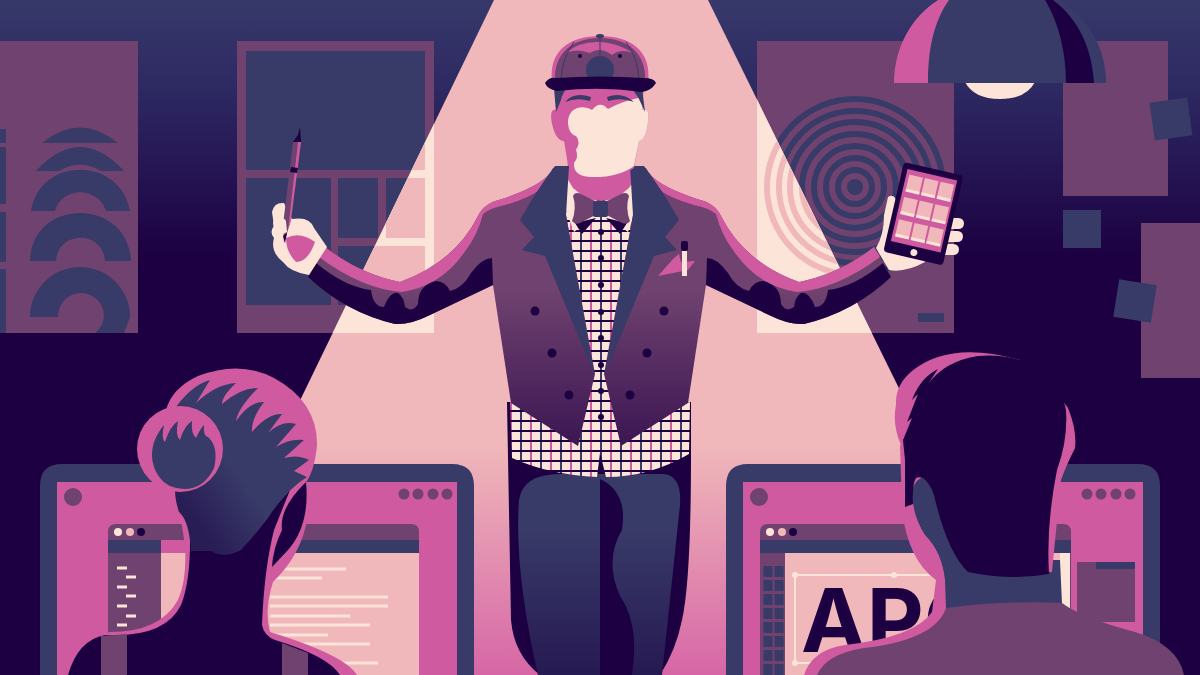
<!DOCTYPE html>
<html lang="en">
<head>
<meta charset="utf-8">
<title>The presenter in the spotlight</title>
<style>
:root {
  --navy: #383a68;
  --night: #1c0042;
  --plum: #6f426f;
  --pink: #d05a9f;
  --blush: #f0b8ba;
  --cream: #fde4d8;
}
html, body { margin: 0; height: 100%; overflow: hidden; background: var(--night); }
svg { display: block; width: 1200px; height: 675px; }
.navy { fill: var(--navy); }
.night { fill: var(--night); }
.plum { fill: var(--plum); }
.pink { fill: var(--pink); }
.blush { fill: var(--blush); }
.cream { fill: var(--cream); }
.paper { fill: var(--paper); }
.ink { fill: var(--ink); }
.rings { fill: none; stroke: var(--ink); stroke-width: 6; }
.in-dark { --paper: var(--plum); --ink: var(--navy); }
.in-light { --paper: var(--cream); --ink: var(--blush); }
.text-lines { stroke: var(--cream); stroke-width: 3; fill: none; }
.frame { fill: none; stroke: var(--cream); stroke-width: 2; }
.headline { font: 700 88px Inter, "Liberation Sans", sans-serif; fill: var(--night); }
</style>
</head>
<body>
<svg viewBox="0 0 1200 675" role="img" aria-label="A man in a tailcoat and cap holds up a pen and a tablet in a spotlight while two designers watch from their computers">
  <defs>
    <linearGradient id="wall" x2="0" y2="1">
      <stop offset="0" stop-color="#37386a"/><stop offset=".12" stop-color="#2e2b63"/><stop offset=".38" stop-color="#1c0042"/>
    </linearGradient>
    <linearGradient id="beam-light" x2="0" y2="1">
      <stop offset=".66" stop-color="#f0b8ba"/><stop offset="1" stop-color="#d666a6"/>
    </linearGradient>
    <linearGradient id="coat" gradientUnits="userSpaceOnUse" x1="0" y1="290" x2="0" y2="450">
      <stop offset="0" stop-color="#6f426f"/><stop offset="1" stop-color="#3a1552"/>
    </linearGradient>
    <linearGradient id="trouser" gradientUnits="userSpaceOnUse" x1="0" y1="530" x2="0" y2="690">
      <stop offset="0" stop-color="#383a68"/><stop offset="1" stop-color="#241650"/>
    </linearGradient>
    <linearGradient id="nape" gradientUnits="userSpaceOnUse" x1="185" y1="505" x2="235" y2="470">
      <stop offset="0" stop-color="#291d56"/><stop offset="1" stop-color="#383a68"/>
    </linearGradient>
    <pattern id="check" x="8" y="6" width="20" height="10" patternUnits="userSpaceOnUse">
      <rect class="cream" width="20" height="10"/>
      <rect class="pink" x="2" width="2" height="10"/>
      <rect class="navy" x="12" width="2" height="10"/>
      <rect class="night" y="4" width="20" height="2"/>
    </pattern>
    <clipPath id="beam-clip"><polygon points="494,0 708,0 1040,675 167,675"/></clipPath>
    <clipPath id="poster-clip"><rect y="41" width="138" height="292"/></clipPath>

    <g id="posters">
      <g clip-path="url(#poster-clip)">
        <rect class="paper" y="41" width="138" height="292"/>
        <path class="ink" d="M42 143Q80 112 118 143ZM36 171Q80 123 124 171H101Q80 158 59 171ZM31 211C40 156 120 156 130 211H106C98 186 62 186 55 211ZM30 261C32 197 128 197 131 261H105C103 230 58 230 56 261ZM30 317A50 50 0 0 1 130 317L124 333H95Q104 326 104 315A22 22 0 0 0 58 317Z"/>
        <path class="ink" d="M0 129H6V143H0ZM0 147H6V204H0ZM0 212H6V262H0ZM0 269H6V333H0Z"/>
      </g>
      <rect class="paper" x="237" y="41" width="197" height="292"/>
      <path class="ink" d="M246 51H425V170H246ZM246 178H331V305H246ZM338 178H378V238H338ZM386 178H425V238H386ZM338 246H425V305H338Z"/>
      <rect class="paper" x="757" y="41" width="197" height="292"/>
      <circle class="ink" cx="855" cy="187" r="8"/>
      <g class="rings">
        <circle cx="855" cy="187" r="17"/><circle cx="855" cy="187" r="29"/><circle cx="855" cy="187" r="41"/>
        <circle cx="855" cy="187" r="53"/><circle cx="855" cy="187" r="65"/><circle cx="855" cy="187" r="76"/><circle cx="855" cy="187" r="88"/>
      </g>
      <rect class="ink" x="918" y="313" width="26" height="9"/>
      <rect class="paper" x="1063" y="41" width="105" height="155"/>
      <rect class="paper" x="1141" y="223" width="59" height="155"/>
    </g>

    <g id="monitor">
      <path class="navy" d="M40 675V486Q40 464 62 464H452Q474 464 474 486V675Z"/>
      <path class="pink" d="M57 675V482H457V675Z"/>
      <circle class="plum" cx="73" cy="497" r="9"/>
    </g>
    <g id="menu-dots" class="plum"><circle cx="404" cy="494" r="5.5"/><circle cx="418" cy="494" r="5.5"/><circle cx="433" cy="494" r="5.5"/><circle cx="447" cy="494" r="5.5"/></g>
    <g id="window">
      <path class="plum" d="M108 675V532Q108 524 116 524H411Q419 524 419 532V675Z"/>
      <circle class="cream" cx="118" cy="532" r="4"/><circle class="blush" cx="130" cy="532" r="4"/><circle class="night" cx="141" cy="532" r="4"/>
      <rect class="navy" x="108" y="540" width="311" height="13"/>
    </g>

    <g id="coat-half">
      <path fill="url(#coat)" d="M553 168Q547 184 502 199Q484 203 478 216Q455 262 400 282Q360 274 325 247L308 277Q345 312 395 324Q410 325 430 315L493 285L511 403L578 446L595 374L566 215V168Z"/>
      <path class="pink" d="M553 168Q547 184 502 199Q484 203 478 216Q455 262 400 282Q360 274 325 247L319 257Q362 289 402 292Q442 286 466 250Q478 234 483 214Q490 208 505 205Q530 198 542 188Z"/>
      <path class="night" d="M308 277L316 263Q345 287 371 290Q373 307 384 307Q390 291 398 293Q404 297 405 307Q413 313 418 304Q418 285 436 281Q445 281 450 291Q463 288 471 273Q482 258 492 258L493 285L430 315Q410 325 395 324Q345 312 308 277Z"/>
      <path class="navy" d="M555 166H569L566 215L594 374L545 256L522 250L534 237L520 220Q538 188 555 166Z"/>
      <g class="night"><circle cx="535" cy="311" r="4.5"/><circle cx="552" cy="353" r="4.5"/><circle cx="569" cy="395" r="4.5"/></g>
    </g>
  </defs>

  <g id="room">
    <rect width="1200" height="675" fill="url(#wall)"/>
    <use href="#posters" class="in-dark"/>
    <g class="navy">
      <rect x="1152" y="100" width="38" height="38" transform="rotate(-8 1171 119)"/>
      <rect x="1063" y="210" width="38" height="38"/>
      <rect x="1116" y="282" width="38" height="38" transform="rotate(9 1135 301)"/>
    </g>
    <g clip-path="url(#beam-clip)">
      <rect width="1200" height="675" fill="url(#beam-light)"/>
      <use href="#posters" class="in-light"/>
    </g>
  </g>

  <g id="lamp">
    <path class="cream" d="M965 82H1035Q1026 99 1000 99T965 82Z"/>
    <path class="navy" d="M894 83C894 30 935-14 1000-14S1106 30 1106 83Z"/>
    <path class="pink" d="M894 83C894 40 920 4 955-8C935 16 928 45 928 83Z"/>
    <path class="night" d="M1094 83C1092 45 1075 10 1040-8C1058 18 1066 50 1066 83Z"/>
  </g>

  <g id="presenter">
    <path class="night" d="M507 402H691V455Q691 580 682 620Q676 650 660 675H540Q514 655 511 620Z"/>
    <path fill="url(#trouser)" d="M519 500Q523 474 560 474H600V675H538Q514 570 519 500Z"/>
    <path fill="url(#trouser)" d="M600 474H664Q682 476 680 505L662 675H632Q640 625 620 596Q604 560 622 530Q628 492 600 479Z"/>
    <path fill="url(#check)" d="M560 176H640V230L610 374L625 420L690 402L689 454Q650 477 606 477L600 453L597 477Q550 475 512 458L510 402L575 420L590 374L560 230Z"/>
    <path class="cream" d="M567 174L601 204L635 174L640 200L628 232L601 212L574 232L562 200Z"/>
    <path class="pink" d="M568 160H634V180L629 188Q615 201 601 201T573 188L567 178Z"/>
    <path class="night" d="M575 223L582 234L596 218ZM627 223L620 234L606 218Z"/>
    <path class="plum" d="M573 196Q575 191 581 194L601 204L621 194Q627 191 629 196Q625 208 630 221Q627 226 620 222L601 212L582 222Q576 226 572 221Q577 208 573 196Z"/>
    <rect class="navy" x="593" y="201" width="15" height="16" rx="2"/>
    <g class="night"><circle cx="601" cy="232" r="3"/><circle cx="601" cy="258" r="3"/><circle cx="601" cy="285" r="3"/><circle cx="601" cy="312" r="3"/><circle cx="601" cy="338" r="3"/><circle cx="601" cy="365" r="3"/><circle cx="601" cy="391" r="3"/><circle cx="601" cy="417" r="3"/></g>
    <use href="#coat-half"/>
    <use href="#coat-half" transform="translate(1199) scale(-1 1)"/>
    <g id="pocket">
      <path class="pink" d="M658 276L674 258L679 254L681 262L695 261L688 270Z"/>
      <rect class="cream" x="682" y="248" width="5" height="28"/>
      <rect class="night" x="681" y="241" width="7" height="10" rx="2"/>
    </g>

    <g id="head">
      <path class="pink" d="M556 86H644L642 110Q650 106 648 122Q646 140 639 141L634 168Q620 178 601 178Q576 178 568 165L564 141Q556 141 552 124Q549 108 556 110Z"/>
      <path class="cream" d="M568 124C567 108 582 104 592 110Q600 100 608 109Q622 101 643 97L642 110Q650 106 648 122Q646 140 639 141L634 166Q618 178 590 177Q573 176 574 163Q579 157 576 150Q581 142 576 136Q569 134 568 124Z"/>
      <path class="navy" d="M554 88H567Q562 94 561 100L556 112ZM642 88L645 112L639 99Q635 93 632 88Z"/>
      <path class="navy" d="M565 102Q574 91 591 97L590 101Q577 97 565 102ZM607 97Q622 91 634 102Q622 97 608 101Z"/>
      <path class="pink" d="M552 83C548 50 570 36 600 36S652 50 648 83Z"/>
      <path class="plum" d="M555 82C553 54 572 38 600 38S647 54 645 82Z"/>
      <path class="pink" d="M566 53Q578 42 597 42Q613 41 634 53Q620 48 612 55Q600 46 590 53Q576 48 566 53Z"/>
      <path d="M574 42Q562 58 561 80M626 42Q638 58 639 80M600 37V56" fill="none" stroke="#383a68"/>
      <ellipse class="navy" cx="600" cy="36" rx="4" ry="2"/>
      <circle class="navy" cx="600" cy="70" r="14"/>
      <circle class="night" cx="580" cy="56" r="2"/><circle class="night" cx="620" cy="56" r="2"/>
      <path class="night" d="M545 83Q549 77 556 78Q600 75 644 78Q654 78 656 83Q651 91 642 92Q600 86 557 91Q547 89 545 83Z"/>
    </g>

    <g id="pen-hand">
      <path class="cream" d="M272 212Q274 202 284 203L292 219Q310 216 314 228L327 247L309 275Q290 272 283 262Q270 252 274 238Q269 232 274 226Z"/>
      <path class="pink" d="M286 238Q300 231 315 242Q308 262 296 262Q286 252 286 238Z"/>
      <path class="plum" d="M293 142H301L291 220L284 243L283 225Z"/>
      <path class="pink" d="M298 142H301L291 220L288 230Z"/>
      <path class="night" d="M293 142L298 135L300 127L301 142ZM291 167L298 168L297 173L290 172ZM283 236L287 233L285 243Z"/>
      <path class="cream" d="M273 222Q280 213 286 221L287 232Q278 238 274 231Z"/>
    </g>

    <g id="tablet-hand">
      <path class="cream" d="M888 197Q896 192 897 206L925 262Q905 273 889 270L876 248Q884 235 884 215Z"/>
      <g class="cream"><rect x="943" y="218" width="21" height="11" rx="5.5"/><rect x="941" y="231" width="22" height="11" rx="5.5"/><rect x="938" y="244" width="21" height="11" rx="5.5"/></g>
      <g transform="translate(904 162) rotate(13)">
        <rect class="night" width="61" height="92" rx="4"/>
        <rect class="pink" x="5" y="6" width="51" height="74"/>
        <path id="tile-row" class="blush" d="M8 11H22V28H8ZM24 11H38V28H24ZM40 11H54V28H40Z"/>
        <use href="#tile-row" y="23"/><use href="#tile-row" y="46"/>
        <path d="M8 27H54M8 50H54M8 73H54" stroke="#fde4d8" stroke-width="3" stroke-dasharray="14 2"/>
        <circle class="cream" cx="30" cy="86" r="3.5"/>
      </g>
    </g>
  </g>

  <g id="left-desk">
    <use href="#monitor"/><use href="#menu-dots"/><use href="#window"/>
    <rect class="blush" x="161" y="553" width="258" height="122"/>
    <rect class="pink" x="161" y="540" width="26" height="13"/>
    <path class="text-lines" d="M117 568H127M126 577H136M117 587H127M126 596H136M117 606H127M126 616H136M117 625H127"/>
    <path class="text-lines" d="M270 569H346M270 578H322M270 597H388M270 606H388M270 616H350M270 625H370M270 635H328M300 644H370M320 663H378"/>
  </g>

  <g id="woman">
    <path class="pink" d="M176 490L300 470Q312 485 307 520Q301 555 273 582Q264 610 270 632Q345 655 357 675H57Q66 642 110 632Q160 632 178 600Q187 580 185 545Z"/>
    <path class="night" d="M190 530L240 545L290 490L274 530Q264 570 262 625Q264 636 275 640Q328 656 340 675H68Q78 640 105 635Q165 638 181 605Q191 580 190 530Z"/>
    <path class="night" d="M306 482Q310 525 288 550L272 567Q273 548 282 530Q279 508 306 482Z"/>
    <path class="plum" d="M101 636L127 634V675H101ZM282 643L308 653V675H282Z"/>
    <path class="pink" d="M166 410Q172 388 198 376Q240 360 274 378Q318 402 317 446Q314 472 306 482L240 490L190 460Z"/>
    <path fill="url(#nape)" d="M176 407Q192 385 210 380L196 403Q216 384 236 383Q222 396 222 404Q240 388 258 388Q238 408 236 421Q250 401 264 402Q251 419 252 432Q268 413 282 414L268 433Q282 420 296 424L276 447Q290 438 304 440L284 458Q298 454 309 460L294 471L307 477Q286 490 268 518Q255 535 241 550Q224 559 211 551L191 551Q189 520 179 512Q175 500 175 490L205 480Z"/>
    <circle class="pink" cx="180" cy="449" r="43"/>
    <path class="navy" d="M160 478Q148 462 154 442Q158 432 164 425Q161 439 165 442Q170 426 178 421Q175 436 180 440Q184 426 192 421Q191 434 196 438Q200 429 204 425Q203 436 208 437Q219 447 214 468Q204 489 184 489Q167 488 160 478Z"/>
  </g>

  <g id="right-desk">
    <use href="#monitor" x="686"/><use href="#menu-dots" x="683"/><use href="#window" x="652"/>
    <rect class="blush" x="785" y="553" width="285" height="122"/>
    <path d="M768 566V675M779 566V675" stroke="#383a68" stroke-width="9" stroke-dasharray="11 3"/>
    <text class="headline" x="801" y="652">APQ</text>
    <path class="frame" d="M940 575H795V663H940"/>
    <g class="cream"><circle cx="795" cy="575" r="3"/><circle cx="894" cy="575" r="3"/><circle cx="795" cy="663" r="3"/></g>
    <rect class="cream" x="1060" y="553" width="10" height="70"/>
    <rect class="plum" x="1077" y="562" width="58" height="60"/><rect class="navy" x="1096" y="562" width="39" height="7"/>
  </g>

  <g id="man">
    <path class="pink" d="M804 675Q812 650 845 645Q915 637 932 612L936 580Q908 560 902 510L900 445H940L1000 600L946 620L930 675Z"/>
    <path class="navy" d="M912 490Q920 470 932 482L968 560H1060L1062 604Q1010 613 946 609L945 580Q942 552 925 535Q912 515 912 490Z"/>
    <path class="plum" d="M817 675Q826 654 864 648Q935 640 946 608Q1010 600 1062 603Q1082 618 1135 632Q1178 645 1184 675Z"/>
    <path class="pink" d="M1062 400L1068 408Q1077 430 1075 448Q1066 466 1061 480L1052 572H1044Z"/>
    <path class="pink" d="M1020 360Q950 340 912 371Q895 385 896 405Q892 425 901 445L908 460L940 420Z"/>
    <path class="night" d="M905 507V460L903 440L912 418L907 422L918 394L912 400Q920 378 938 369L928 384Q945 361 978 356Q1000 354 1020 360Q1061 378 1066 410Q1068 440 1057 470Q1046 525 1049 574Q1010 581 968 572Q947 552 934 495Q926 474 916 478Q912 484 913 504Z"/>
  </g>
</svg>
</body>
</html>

####################

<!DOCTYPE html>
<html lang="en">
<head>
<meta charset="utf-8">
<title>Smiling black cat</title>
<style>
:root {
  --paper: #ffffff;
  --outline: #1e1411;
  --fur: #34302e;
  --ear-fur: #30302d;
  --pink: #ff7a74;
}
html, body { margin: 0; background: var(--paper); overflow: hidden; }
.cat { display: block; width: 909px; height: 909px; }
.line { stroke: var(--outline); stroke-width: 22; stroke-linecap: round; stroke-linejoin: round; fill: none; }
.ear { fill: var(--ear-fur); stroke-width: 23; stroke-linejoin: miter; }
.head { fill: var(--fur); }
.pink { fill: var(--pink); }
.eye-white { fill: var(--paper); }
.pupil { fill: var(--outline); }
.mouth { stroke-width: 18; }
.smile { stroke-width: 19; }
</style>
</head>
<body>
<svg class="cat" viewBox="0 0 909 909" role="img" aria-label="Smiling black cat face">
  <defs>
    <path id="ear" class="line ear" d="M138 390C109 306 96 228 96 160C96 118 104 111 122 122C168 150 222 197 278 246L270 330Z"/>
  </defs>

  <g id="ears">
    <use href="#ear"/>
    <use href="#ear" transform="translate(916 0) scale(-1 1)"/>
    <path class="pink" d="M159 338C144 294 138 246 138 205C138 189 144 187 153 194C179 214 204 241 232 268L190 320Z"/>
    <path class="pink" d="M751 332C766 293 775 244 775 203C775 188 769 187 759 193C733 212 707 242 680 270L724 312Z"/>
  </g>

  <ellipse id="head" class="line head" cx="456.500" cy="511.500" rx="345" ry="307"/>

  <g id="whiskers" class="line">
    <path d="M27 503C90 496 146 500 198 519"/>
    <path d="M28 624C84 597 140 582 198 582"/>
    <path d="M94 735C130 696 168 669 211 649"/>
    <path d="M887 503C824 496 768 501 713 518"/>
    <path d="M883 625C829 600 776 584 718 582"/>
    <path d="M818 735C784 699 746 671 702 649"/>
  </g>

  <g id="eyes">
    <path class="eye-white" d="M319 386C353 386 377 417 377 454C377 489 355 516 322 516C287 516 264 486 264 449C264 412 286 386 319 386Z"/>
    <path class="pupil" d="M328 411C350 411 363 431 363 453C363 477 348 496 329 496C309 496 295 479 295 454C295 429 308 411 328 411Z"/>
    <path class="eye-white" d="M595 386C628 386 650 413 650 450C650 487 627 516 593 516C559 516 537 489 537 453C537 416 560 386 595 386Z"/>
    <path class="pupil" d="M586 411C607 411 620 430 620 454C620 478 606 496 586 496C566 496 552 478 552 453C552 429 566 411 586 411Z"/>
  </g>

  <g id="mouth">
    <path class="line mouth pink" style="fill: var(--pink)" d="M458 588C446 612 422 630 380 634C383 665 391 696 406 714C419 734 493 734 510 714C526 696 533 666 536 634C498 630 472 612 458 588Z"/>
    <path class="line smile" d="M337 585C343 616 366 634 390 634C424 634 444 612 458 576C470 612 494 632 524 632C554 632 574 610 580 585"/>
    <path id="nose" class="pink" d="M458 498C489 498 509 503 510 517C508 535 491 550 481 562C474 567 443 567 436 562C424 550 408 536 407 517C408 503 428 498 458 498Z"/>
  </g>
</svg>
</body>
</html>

####################

→ **Task instructions**:
The expected answer is every line in the data above that carries the string "href".

→ **Reply to the exercise**:
    <use href="#posters" class="in-dark"/>
      <use href="#posters" class="in-light"/>
    <use href="#coat-half"/>
    <use href="#coat-half" transform="translate(1199) scale(-1 1)"/>
        <use href="#tile-row" y="23"/><use href="#tile-row" y="46"/>
    <use href="#monitor"/><use href="#menu-dots"/><use href="#window"/>
    <use href="#monitor" x="686"/><use href="#menu-dots" x="683"/><use href="#window" x="652"/>
    <use href="#ear"/>
    <use href="#ear" transform="translate(916 0) scale(-1 1)"/>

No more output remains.